**YOUR TASK**
This task calls for copying every line of the records that includes the word "class".

# # # # #

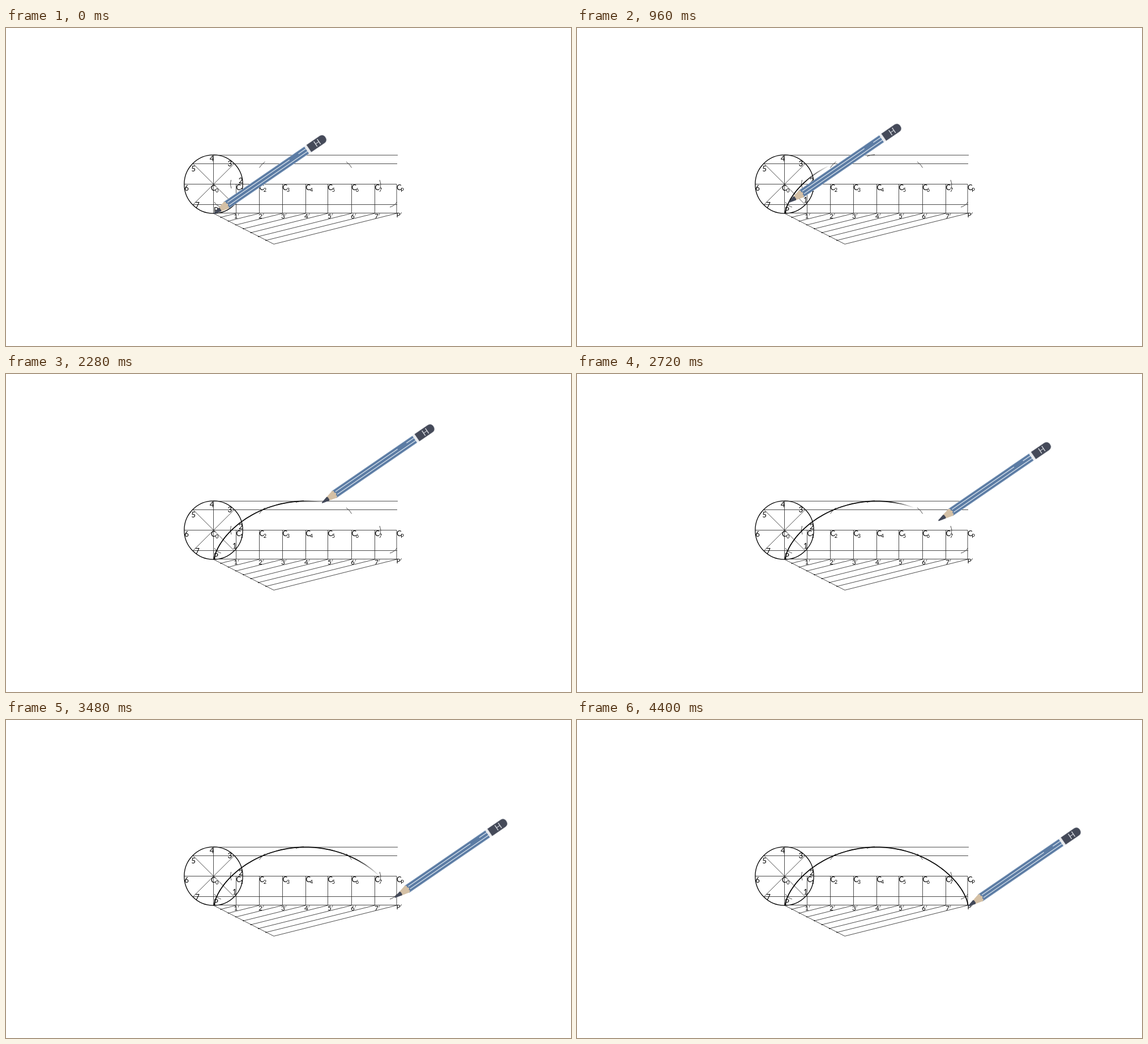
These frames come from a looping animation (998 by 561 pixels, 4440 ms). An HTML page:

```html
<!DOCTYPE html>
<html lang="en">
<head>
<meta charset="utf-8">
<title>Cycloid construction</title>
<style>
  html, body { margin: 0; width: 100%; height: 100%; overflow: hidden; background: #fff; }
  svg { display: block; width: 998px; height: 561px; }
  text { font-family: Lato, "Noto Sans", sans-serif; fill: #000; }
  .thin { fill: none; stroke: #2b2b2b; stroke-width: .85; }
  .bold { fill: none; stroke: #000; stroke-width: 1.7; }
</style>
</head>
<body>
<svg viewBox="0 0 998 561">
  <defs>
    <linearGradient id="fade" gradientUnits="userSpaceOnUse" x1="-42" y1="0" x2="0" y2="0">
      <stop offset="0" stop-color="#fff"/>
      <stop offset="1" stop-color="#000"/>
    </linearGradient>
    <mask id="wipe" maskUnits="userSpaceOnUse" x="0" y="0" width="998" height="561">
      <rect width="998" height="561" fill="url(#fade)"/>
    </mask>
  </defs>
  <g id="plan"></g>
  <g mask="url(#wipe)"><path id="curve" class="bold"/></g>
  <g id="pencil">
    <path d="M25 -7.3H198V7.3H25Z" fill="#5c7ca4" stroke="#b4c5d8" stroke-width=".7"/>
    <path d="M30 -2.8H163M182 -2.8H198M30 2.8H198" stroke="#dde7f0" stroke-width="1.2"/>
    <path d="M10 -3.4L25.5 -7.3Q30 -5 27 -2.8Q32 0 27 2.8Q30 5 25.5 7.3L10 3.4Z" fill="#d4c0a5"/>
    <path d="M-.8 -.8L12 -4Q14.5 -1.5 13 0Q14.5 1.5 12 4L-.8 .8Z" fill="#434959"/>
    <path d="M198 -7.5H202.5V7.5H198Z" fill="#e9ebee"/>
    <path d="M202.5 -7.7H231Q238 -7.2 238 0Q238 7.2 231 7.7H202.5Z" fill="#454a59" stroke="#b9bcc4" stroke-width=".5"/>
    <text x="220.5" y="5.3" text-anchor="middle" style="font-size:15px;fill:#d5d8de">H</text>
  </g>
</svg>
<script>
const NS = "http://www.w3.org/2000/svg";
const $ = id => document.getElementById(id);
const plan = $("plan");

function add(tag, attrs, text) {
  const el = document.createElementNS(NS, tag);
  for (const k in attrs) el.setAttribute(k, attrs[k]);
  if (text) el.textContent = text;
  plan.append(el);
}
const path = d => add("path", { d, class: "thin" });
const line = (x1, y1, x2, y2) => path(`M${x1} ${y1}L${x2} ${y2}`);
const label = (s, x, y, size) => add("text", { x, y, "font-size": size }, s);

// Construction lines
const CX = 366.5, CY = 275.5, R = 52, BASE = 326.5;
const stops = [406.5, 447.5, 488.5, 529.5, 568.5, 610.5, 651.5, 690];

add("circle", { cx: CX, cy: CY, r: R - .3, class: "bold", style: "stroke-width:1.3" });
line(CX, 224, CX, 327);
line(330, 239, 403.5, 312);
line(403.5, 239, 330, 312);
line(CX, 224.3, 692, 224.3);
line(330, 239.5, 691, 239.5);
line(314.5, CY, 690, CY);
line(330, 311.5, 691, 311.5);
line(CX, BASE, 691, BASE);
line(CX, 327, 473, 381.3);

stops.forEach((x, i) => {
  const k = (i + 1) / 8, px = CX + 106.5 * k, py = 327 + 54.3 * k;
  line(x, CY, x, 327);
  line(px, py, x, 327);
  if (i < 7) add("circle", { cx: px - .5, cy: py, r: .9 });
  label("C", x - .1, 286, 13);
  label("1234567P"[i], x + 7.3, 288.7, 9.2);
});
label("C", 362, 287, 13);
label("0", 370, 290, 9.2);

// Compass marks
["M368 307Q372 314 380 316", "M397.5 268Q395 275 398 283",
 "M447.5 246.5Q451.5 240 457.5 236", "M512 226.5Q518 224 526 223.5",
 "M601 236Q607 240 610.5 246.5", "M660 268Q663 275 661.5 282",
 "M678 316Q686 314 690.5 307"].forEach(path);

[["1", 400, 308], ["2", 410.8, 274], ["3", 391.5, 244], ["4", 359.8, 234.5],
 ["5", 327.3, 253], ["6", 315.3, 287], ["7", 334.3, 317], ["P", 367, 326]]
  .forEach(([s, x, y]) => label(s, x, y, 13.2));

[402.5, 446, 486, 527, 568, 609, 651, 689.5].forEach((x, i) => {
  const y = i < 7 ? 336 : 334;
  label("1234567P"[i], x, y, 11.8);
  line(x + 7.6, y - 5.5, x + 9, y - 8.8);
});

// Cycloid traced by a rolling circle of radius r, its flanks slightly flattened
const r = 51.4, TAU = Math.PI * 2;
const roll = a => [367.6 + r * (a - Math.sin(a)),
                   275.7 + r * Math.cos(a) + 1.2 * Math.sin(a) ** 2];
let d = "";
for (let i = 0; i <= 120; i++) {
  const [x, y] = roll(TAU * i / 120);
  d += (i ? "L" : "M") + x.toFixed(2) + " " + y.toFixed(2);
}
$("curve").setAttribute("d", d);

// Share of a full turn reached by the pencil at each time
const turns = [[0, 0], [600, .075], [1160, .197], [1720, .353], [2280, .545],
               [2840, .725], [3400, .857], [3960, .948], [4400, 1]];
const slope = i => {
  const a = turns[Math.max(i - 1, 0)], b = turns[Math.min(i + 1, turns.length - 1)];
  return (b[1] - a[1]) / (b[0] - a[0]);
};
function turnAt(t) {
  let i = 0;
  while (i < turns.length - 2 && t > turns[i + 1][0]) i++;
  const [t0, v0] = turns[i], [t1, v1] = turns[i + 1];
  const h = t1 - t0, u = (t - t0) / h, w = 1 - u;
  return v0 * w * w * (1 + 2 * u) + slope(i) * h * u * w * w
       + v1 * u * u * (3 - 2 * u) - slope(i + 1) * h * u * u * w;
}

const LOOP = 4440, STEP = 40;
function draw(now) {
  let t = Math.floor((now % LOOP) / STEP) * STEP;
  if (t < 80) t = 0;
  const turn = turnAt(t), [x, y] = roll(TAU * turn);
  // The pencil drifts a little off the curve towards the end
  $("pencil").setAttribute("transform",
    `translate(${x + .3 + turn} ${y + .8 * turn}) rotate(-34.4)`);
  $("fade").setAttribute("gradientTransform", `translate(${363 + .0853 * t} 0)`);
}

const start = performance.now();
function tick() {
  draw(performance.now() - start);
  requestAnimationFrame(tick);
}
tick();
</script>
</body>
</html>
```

# # # # #

**OUTPUT OF THE EXERCISE**
  <g mask="url(#wipe)"><path id="curve" class="bold"/></g>
const path = d => add("path", { d, class: "thin" });
add("circle", { cx: CX, cy: CY, r: R - .3, class: "bold", style: "stroke-width:1.3" });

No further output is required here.